::: Provided records

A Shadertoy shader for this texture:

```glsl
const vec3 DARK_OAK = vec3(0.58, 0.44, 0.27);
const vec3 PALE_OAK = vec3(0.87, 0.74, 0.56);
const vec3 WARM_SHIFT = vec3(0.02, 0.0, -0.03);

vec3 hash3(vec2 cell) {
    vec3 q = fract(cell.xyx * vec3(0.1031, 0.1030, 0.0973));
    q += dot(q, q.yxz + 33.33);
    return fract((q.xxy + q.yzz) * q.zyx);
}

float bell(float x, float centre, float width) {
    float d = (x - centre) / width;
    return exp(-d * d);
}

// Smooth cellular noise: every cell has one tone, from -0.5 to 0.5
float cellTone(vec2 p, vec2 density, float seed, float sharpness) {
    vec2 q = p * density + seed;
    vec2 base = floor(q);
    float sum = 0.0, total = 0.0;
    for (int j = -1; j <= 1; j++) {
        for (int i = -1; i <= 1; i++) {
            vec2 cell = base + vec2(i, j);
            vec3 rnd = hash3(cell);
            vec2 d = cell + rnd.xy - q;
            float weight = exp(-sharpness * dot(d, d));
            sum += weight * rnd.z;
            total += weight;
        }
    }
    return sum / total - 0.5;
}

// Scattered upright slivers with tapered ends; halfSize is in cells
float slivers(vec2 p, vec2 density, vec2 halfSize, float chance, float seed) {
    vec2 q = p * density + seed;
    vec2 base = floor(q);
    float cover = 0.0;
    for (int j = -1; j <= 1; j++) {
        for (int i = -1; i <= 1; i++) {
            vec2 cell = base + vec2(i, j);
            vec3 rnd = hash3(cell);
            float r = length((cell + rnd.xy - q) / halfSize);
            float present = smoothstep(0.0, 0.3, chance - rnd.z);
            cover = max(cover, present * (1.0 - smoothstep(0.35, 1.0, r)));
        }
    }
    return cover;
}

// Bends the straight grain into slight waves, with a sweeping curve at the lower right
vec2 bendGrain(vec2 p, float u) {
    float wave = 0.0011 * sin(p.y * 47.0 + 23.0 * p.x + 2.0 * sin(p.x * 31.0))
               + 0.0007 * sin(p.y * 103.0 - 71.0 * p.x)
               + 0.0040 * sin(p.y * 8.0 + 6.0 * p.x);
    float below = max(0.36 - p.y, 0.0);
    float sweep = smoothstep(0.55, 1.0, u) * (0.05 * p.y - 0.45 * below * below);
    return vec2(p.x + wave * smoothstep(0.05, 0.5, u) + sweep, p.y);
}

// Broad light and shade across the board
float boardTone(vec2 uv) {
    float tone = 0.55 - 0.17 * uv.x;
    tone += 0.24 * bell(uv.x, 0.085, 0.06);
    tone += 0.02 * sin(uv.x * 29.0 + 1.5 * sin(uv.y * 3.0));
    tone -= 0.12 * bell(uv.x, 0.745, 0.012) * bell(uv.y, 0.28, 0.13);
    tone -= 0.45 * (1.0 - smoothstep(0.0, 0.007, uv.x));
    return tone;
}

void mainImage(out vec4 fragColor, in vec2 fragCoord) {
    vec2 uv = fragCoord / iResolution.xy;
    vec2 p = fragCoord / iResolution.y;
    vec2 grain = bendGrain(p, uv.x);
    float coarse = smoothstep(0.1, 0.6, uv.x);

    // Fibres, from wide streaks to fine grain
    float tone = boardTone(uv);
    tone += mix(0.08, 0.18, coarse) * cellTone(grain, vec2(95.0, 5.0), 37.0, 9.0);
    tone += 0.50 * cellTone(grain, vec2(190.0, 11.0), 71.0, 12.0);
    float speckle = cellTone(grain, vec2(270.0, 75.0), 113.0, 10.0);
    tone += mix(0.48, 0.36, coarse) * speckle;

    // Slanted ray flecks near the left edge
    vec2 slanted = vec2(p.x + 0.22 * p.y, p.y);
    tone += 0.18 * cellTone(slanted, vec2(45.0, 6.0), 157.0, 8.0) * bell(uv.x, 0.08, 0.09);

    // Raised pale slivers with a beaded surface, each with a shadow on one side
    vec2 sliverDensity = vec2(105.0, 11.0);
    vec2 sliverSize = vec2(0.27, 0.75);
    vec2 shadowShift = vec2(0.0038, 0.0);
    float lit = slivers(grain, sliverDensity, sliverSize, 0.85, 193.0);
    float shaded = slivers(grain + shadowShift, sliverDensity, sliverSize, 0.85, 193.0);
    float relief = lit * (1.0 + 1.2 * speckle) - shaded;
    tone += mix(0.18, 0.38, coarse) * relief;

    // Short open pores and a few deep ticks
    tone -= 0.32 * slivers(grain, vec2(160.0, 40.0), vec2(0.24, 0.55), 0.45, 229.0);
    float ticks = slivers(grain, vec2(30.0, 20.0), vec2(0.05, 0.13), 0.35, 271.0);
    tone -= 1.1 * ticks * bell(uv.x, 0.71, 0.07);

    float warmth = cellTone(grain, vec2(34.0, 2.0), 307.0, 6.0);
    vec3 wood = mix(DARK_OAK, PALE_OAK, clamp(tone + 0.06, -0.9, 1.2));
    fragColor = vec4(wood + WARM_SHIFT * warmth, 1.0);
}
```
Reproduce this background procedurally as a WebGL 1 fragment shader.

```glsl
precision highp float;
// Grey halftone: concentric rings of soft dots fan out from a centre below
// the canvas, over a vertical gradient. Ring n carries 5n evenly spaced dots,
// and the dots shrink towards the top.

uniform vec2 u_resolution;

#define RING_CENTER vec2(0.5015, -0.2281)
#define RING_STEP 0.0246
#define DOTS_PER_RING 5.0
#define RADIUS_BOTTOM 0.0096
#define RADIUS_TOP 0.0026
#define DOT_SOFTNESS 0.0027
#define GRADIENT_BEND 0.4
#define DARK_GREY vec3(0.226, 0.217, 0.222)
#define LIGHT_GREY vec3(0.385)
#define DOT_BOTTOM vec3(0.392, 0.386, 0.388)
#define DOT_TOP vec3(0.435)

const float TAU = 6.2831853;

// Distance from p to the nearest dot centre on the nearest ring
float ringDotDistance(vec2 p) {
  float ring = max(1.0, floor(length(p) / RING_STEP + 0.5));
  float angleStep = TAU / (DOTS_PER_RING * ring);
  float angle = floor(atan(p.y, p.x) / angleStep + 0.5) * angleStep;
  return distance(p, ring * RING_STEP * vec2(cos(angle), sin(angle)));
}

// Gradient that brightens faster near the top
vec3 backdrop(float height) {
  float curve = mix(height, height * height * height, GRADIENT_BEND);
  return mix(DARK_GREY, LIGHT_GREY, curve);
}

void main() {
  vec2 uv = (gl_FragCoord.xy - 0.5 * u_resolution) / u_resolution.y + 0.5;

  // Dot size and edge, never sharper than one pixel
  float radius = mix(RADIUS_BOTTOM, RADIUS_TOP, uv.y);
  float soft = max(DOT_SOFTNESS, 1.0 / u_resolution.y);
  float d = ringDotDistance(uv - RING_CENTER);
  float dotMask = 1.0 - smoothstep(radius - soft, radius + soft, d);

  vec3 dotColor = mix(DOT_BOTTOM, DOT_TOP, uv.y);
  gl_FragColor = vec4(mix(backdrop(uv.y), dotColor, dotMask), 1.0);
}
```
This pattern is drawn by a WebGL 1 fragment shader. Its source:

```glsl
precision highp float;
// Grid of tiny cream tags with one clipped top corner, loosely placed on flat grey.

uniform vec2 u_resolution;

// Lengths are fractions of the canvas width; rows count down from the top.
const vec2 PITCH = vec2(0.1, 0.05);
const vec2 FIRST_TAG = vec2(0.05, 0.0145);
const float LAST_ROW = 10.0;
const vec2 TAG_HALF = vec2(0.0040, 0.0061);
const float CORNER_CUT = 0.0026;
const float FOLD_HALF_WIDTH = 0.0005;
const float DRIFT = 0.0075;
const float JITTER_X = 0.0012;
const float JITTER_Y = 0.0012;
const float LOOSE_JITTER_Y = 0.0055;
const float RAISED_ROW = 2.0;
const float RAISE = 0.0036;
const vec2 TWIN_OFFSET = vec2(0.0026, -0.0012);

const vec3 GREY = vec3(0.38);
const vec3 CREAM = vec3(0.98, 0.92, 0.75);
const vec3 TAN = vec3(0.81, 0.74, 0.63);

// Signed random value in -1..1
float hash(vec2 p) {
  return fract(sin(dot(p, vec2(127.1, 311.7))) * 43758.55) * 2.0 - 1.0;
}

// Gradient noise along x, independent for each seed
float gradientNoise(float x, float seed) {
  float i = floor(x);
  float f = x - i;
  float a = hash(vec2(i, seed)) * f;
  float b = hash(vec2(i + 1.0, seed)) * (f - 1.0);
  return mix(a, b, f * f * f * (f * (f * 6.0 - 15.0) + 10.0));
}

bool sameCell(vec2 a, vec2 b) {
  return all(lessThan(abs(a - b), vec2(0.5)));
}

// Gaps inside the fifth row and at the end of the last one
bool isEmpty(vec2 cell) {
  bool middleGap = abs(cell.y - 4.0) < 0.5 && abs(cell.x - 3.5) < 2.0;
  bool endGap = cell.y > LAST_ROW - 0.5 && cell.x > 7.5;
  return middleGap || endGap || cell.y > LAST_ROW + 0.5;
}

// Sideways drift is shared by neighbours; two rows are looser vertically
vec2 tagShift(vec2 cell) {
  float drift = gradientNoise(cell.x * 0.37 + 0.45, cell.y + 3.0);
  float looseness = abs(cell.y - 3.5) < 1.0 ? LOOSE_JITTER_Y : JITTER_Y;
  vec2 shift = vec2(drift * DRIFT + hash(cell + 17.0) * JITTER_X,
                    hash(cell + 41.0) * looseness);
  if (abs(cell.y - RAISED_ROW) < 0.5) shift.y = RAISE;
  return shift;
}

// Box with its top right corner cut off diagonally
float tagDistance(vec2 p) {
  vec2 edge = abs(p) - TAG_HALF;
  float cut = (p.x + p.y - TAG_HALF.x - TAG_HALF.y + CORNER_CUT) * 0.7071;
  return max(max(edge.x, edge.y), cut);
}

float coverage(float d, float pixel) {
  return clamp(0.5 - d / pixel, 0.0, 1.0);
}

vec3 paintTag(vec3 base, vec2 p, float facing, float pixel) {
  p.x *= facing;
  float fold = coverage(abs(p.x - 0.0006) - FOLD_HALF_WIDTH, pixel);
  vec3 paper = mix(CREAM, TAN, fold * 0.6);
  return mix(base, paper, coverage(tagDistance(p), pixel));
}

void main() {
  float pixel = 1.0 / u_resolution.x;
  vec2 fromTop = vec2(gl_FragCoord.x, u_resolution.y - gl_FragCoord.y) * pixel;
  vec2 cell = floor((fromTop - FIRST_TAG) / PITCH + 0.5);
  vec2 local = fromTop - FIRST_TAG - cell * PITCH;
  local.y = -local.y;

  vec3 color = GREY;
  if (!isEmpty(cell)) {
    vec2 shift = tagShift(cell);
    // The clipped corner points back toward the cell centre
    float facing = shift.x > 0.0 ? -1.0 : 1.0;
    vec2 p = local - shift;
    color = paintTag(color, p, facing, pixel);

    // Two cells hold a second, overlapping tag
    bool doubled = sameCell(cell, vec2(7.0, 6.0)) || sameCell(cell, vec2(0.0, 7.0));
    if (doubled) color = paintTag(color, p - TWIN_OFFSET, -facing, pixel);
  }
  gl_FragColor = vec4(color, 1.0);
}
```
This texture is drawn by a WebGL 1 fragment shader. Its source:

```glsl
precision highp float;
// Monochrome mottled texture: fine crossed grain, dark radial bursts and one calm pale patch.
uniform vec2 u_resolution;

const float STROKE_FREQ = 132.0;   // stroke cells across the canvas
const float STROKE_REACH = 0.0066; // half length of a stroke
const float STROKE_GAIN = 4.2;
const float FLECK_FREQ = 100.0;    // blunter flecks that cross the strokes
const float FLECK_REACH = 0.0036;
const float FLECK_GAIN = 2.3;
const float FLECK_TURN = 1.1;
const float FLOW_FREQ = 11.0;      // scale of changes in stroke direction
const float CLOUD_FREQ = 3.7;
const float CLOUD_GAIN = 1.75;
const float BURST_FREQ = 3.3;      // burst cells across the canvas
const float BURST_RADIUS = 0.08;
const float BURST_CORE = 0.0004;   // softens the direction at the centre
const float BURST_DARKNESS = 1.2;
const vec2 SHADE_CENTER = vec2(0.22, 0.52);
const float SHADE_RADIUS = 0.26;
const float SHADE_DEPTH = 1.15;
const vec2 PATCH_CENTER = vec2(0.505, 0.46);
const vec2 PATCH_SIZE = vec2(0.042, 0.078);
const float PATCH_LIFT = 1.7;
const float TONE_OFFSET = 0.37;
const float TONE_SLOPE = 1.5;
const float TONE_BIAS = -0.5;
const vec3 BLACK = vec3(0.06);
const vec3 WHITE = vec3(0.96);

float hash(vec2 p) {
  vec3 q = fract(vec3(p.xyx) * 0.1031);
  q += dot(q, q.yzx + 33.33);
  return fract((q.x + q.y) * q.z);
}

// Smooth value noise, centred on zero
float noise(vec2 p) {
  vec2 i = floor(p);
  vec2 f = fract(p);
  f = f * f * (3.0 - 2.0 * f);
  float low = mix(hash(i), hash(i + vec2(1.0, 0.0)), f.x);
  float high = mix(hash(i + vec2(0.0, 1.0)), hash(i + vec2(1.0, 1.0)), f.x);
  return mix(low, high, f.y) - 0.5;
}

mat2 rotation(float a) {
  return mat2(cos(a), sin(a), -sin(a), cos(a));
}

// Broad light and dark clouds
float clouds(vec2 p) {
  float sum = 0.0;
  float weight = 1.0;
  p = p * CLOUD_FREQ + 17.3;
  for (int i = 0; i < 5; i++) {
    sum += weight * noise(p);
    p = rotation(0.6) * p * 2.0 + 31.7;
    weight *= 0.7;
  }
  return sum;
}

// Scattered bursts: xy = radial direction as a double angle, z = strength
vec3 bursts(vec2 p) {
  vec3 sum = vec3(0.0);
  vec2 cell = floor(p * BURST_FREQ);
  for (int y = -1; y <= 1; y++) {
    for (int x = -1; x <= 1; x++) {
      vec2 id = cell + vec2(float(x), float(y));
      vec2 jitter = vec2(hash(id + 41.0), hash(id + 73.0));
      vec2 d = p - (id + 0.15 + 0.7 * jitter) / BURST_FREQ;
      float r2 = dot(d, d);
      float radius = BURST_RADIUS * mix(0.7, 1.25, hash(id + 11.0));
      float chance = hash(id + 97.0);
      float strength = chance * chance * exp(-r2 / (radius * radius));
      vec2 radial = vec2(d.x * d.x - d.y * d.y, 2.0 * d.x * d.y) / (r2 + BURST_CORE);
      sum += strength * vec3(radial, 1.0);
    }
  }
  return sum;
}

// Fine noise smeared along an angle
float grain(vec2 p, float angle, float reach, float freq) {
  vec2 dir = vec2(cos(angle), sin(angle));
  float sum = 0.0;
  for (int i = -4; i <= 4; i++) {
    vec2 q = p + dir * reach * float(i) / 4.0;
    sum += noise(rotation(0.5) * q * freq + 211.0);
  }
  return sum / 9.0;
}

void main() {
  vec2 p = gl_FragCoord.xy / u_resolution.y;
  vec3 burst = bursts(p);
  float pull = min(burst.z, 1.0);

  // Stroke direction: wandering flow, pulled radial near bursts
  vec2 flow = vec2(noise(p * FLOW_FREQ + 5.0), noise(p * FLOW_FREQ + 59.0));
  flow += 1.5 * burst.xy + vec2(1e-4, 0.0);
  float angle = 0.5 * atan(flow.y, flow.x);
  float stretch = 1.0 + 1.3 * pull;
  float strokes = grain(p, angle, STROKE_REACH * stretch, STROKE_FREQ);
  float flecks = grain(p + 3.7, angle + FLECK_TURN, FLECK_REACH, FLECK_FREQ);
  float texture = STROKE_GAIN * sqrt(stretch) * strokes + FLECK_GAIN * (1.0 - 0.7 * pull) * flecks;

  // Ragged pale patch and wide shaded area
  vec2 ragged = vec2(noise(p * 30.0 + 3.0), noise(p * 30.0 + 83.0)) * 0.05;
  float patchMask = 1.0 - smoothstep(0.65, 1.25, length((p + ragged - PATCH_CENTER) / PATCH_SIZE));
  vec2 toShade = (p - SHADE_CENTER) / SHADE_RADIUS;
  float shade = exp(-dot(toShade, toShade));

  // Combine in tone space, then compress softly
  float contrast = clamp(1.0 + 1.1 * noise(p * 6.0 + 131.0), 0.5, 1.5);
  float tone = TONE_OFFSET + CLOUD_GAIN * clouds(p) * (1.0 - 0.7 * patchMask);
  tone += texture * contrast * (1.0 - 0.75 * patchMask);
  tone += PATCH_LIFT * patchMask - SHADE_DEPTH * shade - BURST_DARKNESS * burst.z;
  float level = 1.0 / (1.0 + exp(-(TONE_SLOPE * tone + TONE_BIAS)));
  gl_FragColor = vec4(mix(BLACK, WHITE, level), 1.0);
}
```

::::::

▸ What is expected
Would you filter the records and copy each line that contains the word "weight"?

▸ Answer space
            float weight = exp(-sharpness * dot(d, d));
            sum += weight * rnd.z;
            total += weight;
  float weight = 1.0;
    sum += weight * noise(p);
    weight *= 0.7;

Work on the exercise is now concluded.